INPUT MATERIAL ::
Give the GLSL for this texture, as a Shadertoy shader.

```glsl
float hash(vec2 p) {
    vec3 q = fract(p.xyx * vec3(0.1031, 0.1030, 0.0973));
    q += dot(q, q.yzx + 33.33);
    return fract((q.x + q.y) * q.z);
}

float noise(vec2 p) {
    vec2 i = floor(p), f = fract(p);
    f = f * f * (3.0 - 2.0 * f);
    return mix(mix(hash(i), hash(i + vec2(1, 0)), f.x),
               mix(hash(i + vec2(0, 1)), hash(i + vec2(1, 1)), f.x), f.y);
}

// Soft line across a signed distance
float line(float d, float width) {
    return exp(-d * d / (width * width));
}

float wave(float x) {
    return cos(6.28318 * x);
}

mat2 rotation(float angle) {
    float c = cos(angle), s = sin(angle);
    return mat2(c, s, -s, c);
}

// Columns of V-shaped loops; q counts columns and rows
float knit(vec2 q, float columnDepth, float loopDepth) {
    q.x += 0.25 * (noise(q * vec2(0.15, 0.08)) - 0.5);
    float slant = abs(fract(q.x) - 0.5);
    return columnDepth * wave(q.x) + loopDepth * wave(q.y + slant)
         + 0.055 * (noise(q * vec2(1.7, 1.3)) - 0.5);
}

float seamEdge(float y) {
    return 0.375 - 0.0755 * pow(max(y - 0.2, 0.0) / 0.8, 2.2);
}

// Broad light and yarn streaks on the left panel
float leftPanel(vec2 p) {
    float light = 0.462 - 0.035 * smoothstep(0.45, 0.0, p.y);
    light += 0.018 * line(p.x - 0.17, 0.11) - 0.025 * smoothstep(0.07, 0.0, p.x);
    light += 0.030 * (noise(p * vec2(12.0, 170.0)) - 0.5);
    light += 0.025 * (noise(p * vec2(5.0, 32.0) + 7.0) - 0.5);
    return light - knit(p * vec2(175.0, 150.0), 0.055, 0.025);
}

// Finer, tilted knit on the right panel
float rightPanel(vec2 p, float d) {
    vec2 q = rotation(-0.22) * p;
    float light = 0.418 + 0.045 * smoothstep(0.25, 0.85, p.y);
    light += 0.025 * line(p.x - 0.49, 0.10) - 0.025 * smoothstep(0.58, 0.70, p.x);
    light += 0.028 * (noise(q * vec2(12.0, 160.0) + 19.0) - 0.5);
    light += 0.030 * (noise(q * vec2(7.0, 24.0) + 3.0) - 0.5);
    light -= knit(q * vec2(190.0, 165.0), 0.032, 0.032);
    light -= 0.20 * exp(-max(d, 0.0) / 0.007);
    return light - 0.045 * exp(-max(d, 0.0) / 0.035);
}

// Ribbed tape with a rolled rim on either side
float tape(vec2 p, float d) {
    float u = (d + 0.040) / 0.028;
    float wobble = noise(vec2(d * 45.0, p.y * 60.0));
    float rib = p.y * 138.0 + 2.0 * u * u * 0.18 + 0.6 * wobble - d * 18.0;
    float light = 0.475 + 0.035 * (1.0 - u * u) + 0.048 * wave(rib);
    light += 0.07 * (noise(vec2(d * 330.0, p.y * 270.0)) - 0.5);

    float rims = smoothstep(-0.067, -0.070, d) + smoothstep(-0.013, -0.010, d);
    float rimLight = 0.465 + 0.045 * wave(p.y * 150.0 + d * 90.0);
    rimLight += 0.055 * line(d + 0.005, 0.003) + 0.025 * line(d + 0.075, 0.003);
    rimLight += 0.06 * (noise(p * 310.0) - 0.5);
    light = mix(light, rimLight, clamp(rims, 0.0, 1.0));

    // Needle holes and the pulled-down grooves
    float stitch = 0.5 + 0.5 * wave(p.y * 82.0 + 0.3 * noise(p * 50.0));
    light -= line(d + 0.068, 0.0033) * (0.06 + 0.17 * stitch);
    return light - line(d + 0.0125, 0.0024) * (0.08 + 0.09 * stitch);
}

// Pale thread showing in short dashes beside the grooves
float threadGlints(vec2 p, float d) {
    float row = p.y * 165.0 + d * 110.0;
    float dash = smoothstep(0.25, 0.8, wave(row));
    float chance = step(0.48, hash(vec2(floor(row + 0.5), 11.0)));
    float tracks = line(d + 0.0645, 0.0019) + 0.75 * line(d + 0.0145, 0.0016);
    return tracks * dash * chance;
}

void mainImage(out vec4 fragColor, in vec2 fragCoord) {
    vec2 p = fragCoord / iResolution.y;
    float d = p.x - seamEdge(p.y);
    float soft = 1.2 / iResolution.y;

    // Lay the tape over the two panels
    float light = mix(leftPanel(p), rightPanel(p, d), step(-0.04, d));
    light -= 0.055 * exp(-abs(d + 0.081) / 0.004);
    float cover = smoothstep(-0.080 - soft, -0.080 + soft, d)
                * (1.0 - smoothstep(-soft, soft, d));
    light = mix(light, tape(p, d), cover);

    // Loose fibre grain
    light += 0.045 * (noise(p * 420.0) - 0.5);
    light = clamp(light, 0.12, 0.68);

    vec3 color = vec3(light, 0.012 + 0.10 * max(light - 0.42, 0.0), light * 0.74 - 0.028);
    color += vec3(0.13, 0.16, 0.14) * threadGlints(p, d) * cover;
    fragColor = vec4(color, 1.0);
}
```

YOUR ASSIGNMENT :: Please report, as a bare number, how many lines of the data contain the word "knit".

SOLUTION TO THIS EXERCISE :: 4